who are operating under the lean mantra. For example, some operators may
not have the engineering staff or capabilities to develop automation solutions
“A lot of companies are operating very lean in terms of their staffing
and capabilities, it is a large overhead to be full servicing,” noted Doug
Matton, vice president at Tecumseh, Ont.-based Reko Automation & Machine
Tool Inc. “Companies like ours are filling that gap to help [the processor]
learn and put the most cost effective solutions in place.”
In essence, an automation systems provider or a system integrator provides
turnkey solutions that match the customer’s processing needs. An integrator
can perform a range of tasks related to automation process development,
such as planning floor layouts, material flow analyses and process development.
“Reko has several customers who essentially identify the product requirements,
and the floor space constraints, and then our team develops the entire process
and layout for the customer, in some cases establishing initial capital
budgets for quoting processes,” said Matton.
“This allows customer’s engineers to remain focused on day-to-day production
and continuous improvement objectives,” he continued.
According to Matton, Reko traditionally works with processors who already
have an existing operation with a number of molding machines. These customers
are producing a number of new products, and Reko helps develop a process
and a cost model to produce those parts.
When working with a system integrator, the processor defines vital production
information such as product specifications, volume requirements, operating
modes, target costs, molding machine specifications and technical capabilities.
The integrator then develops a process layout and initial equipment design,
subject to customer input and design reviews.
Matton noted that once the equipment is complete, the integrator typically
conducts capability studies and runoffs at its facility. If the line meets
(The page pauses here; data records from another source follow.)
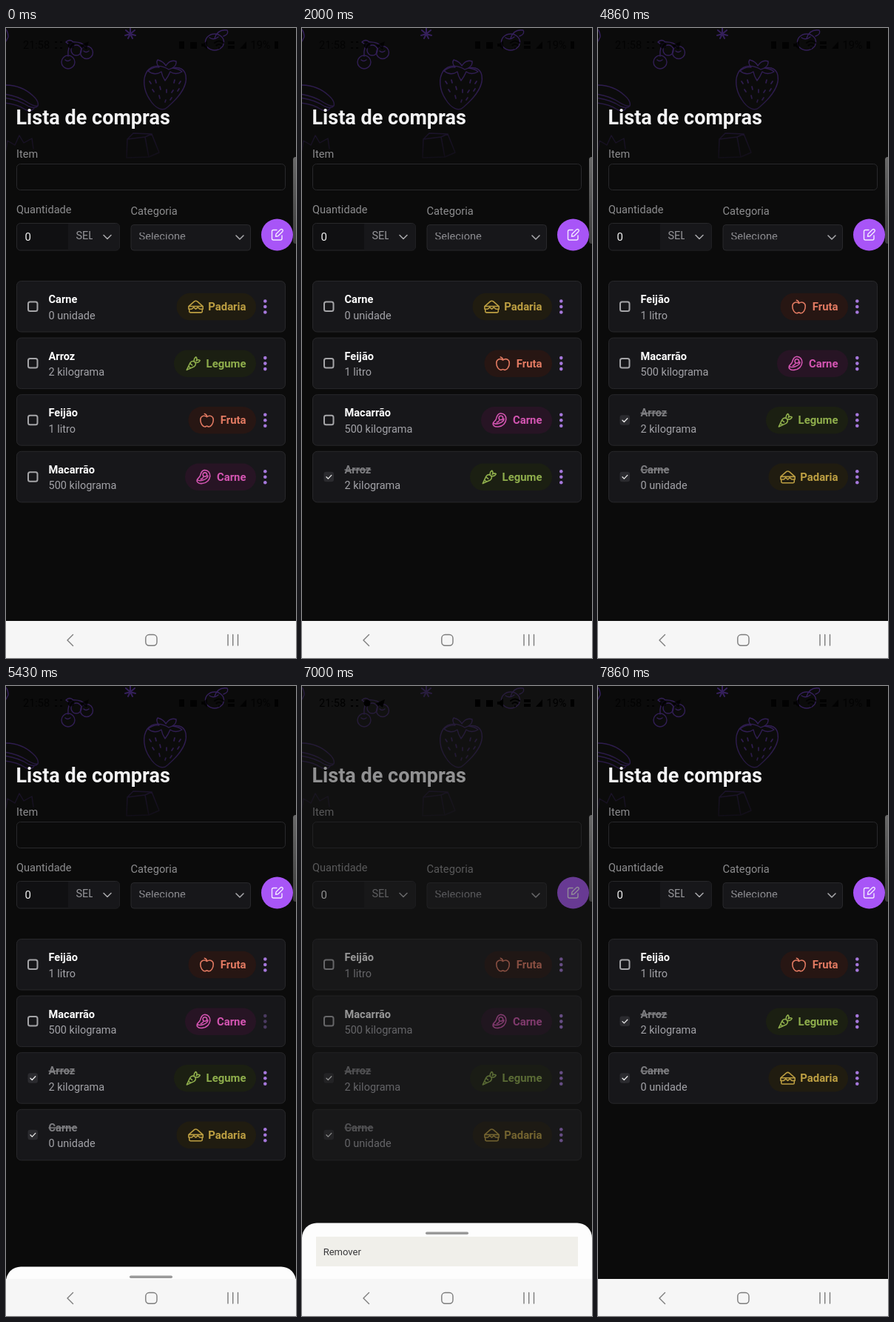
Animation of 392x850 px, one loop 8000 ms. Source, as an HTML page:

```html
<!DOCTYPE html>
<html lang="pt">
<head>
<meta charset="utf-8">
<title>Lista de compras</title>
<style>
  html, body { margin: 0; width: 100%; height: 100%; overflow: hidden; background: #0b0b0b; }
  svg { display: block; width: 392px; height: 850px; font-family: Roboto, sans-serif; font-size: 14.5px; }
  .line { fill: none; stroke-linecap: round; stroke-linejoin: round; }
  .bold { font-weight: 700; }
  .label { fill: #8c8c8e; }
  .box { stroke: #28282b; }
</style>
</head>
<body>
<svg viewBox="0 0 392 850">
  <defs>
    <linearGradient id="fade" x1="0" y1="0" x2="0" y2="1">
      <stop offset="0" stop-color="#0b0b0b" stop-opacity="0"/>
      <stop offset=".42" stop-color="#0b0b0b" stop-opacity=".15"/>
      <stop offset="1" stop-color="#0b0b0b" stop-opacity=".95"/>
    </linearGradient>
    <linearGradient id="edge" x1="0" y1="0" x2="0" y2="1">
      <stop offset="0" stop-color="#686868"/>
      <stop offset="1" stop-color="#3c3c3c"/>
    </linearGradient>
    <clipPath id="clipSel"><rect x="90" y="270" width="27" height="25"/></clipPath>
    <clipPath id="clipCat"><rect x="175" y="276" width="90" height="9.2"/></clipPath>
    <clipPath id="screen"><rect width="392" height="801"/></clipPath>
  </defs>
  <rect width="392" height="850" fill="#0b0b0b"/>

  <g class="line" stroke="#35205c" stroke-width="1.4">
    <!-- strawberry -->
    <path d="M191 58C184 68 186 84 194 96C202 109 212 113 218 107C230 97 246 80 243 64C241 53 229 51 220 56C211 50 198 49 191 58Z"/>
    <path d="M192 58Q199 52 207 53Q202 47 205 43Q213 45 216 51Q222 42 230 45Q231 50 225 54Q234 55 238 59Q229 64 222 59Q219 66 215 71Q211 65 210 59Q201 65 192 58Z"/>
    <path d="M194 72l2 3M202 70l1 4M198 83l2 3M208 79l1 4M207 91l1 4M217 83v4M228 70l-1 4M236 72l-2 3M226 84l-2 3M216 97l-1 3M224 94l-2 3M234 82l-2 3" stroke-width="1.7"/>
    <!-- cherries -->
    <circle cx="84" cy="46" r="9"/><circle cx="109" cy="33" r="8.5"/><circle cx="95" cy="30" r="7"/>
    <path d="M84 38Q83 25 90 19Q101 18 108 25M80 43q3 3 7 0M105 31q3 3 7 0M81 19Q86 14 91 19Q86 24 81 19"/>
    <ellipse cx="282" cy="19" rx="12.5" ry="11"/>
    <path d="M275 13Q281 17 287 12M282 14Q286 1 299 3Q302 8 294 11"/>
    <path d="M168 8V0M168 8l-6-5M168 8l6-5M168 8l-7 2M168 8l7 2M168 8l-3 6M168 8l3 6" stroke-width="2"/>
    <path d="M0 2Q3 6 3 12L0 18"/>
    <!-- sandwich, milk and crown -->
    <path d="M-4 77Q20 76 36 91Q45 99 43 105Q38 106 30 101Q15 91-4 89M-4 94Q16 96 31 106Q40 109 43 105M-4 101Q14 102 26 110Q34 114 38 108"/>
    <path d="M164 150L188 147L193 174L163 175ZM164 150L172 142L197 143L188 147M197 143L207 168L193 174"/>
    <path d="M0 165L2 152L12 158L18 145L24 155L35 149L37 163"/>
  </g>
  <rect width="392" height="190" fill="url(#fade)"/>

  <text class="bold" x="13.5" y="129.5" font-size="27" fill="#f4f4f5">Lista de compras</text>
  <text class="label" x="14" y="175">Item</text>
  <rect class="box" x="14.5" y="183.5" width="363" height="35" rx="5" fill="none"/>
  <text class="label" x="14" y="250.3" font-size="14.6">Quantidade</text>
  <text class="label" x="168.5" y="252.3" font-size="14.7">Categoria</text>
  <rect class="box" x="14.5" y="263.5" width="139" height="36.5" rx="5" fill="#101012"/>
  <path d="M84 264H149a4.5 4.5 0 0 1 4.5 4.5V295a4.5 4.5 0 0 1-4.5 4.5H84Z" fill="#17171a"/>
  <text x="25.5" y="287" font-size="15" fill="#f0f0f0">0</text>
  <g clip-path="url(#clipSel)"><text x="94.5" y="285.3" fill="#96969a">SELECIONE</text></g>
  <rect class="box" x="169" y="265.5" width="161.5" height="34.5" rx="4" fill="#17171a"/>
  <g clip-path="url(#clipCat)"><text x="179.5" y="285.5" font-size="14.7" fill="#8d8d91">Selecione</text></g>
  <path class="line" d="M132 279.5l5 5 5-5M311 280l5 5 5-5" stroke="#aaaaad" stroke-width="1.5"/>
  <circle cx="366.5" cy="279" r="21.5" fill="#a855f7"/>
  <path class="line" d="M366 272.5H361.5Q359.5 272.5 359.5 274.5V284Q359.5 286 361.5 286H371Q373 286 373 284V280M364.5 281.2L365 278L371 272Q372.5 270.8 373.7 272Q375 273.3 373.7 274.7L367.7 280.7Z" stroke="#f4eaff" stroke-width="1.4"/>

  <g id="list"></g>
  <rect id="shade" width="392" height="801" fill="#1a1a1a"/>

  <g id="status" fill="#000">
    <text x="23" y="28">21:58</text>
    <path d="M66 18h3v2h-3zM73 18h3v2h-3zM66 26h3v2h-3zM73 26h3v2h-3zM99 24l13-6-3 11-4-3-2 2-1-3z"/>
    <circle cx="88" cy="23" r="4.5"/>
    <path d="M234 18h7v10h-7zM249 19h9v9h-9zM264 21h3l5-4v12l-5-4h-3zM300 18h9v4h-9zM300 24h9v4h-9zM316 28h9V18zM363 18h5v10h-5z"/>
    <path class="line" d="M282 20q6-5 12 0M284.5 23.5q3.500-3 7 0M288 27v.5" stroke="#000" stroke-width="2"/>
    <text x="330.5" y="28">19%</text>
  </g>
  <rect x="388" y="174" width="10" height="117" rx="3.5" fill="url(#edge)"/>

  <g clip-path="url(#screen)"><g id="sheet">
    <rect y="-.5" width="392" height="120" rx="20" fill="#fdfdfd"/>
    <rect x="167" y="11.5" width="58" height="3.5" rx="1.7" fill="#999"/>
    <rect id="press" x="19" y="18" width="354" height="40" fill="#f0efea"/>
    <text x="28.7" y="43" font-size="13" fill="#38383a">Remover</text>
  </g></g>

  <rect y="800" width="392" height="50" fill="#f6f6f6"/>
  <g class="line" stroke="#7c7c7c" stroke-width="1.4">
    <path d="M90.5 818.5L83 826L90.5 833.5M300 818.5V833M306.7 818.5V833M313.5 818.5V833"/>
    <rect x="188.8" y="818.5" width="15.2" height="14.8" rx="4.8"/>
  </g>
</svg>
<script>
const LOOP = 8000;
const $ = id => document.getElementById(id);

// kind: colour, pill fill, pill left edge, icon centre, icon path
const kinds = {
  Padaria: ['#bd9f42', '#201c10', 230.5, 256.5, 'M1.500 11.500L9.500 4.500Q12 2.500 14.500 4.500L22.500 11.500ZM1.500 11.500V15.500H6L9 13L12 15.500L15 13L18 15.500H22.500V11.500M2.500 15.500V19Q2.500 20.500 4 20.500H20Q21.500 20.500 21.500 19V15.500'],
  Legume: ['#8fae4c', '#1b1f12', 227, 253, 'M2.500 21.500L7.500 11Q10 7 14 9.500Q17.500 13 13.500 16.500ZM7.500 12l3 2.500M13.500 9Q12.500 4.500 16 2.500Q18.500 5 16.500 8M15.500 10.500Q20 11.500 22 7.500Q19.500 5.500 16.500 8M6 17l2 1.500'],
  Fruta: ['#e27a62', '#271613', 246.5, 271.5, 'M12 7C8 4 2.500 5.500 2.500 11.500C2.500 17 6 21.500 9 21.500C10.500 21.500 11 20.500 12 20.500C13 20.500 13.500 21.500 15 21.500C18 21.500 21.500 17 21.500 11.500C21.500 5.500 16 4 12 7ZM12 7C12 4.500 10.500 3 8.500 2.500'],
  Carne: ['#d455b2', '#271424', 242, 267, 'M13 2C19 1.500 22 6 21.500 11C21 16 17 21 10 21.500C4 22 1.500 19 2.500 16C3.500 13.500 6 13 7 10C8 6 9 2.500 13 2ZM11 8.500a3 3 0 1 0 6 0a3 3 0 1 0-6 0M2.500 16C6 19 18 16 18.500 10M11.500 12.500q-1 2-3.500 2.500']
};

// name, amount, kind
const items = {
  c: ['Carne', '0 unidade', 'Padaria'],
  a: ['Arroz', '2 kilograma', 'Legume'],
  f: ['Feijão', '1 litro', 'Fruta'],
  m: ['Macarrão', '500 kilograma', 'Carne']
};

// time, order; capitals are ticked
const orders = [[0, 'cafm'], [860, 'cfmA'], [2290, 'fmAC'], [7430, 'fAC']];
// time, sheet top, shade strength
const sheets = [[0, 802, 0], [5430, 784, 0], [5570, 740, .65], [5710, 725, 1], [7290, 766, .4], [7430, 802, 0]];
// time, opacity of the menu dots on the pressed row
const dims = [[0, 1], [5140, .5], [5290, .25], [5430, .36], [5570, .75], [5710, 1]];
const presses = [[0, 0], [6860, 1], [7290, 0]];

const at = (steps, t) => steps.filter(s => s[0] <= t).pop();

function row(key, i) {
  const done = key < 'a';
  const id = key.toLowerCase();
  const [name, amount, kind] = items[id];
  const [color, fill, left, mid, icon] = kinds[kind];
  const box = done
    ? `<rect x="29.5" y="27.5" width="13.5" height="13.5" rx="3" fill="#2b2b2f"/>
       <path class="line" d="M33 34.500l2.300 2.300 4.500-4.700" stroke="#e8e8e8" stroke-width="1.3"/>`
    : `<rect class="line" x="30" y="28" width="12.5" height="12.5" rx="2.5" stroke="#a5a5a8" stroke-width="2"/>`;
  return `<g transform="translate(0 ${341.5 + i * 76.6})">
    <rect x="14.5" y="0" width="363" height="68.5" rx="6" fill="#17171a" stroke="#28282b"/>
    ${box}
    <text class="bold" x="57.5" y="29.5" font-size="14.6" fill="${done ? '#7d7d80' : '#fff'}"
      ${done ? 'text-decoration="line-through"' : ''}>${name}</text>
    <text x="57.5" y="51" fill="#a2a2a7">${amount}</text>
    <rect x="${left}" y="16.3" width="${338 - left}" height="36.5" rx="18.2" fill="${fill}"/>
    <path class="line" transform="translate(${mid - 11} 23.5) scale(.92)" d="${icon}" stroke="${color}" stroke-width="1.7"/>
    <text class="bold" x="324.5" y="39.8" font-size="14.9" text-anchor="end" fill="${color}">${kind}</text>
    <g class="dots-${id}" fill="#a678dc">${[27, 34.5, 42].map(y => `<circle cx="350.3" cy="${y}" r="2.3"/>`).join('')}</g>
  </g>`;
}

let shown = '';
function draw(t) {
  const order = at(orders, t)[1];
  if (order !== shown) {
    $('list').innerHTML = [...order].map(row).join('');
    shown = order;
  }
  const [, top, shade] = at(sheets, t);
  $('sheet').setAttribute('transform', `translate(0 ${top})`);
  $('shade').setAttribute('opacity', .45 * shade);
  $('status').setAttribute('opacity', .75 + .25 * shade);
  $('press').setAttribute('opacity', at(presses, t)[1]);
  const dots = document.querySelector('.dots-m');
  if (dots) dots.setAttribute('opacity', at(dims, t)[1]);
}

const start = performance.now();
function tick() {
  draw((performance.now() - start) % LOOP);
  requestAnimationFrame(tick);
}
tick();
</script>
</body>
</html>
```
all specifications, it is then installed and revalidated at the customer’s
ADVANTAGES & BENEFITS
Matton lists several benefits to involving an integrator instead of going
it alone. For one, integrators allow processors to draw on a larger base
of engineering expertise. Although a processor may have dedicated engineer
staff working in-house, Matton noted, “their experience level is sometimes
limited to their personal exposure.”
Reko Automation, for instance, has a team of mechanical designers, a
controls engineering group, a machine shop and a controls wiring department
in place to serve customer needs.
Involving an integrator can also reduce the likelihood of false starts
or hiccups, which can be a particular concern when embarking on new projects
or operating in a just-in-time manufacturing environment.
“The cost from a bad launch can run upwards of hundreds of thousands
of dollars a month, and when you are sitting there making the decision,
the cost of going to an integrator is going to be far less than a bad launch,”
The other key benefit is in the name: integration. For example, Reko
Automation provides training services and a consolidated operation and maintenance
manual as part of its services. The integration service providers also work
to connect secondary automation equipment together.
“We may have a robot, a leak tester and a CNC machine, and those will
all be interconnected and running through one operation panel,” said Matton.
FINDING THE RIGHT INTEGRATOR
Reko Automation’s Matton has some key advice for processors on the market
for an integrator. Plastic processors should pay particular attention to
integrators who have experience with tooling and molding.
“There are often trade offs and interactions between what can be molded
and what needs to be done to the part after molding,” explained Matton.
Additionally, the integrator should have experience working with the
part function and the material being used, and the capacity to complete
all the important aspects of the project. Matton said the integrator should
have strong project management, in-house manufacturing, and offer 24/7 after-installation
support and service.
Processors should also look for an integrator who is target-cost driven,
with production experience to boot.
Finally, an integrator who provides full and complete system documentation
-- including mechanical and electrical prints -- can represent a key benefit
to the processor.
“Many integrators do not provide this complete documentation, forcing
processors to use them exclusively for after sales spare parts and manufactured
components, often at extreme mark-ups,” said Matton.
Reko Automation & Machine Tool Inc. (Tecumseh, Ont.)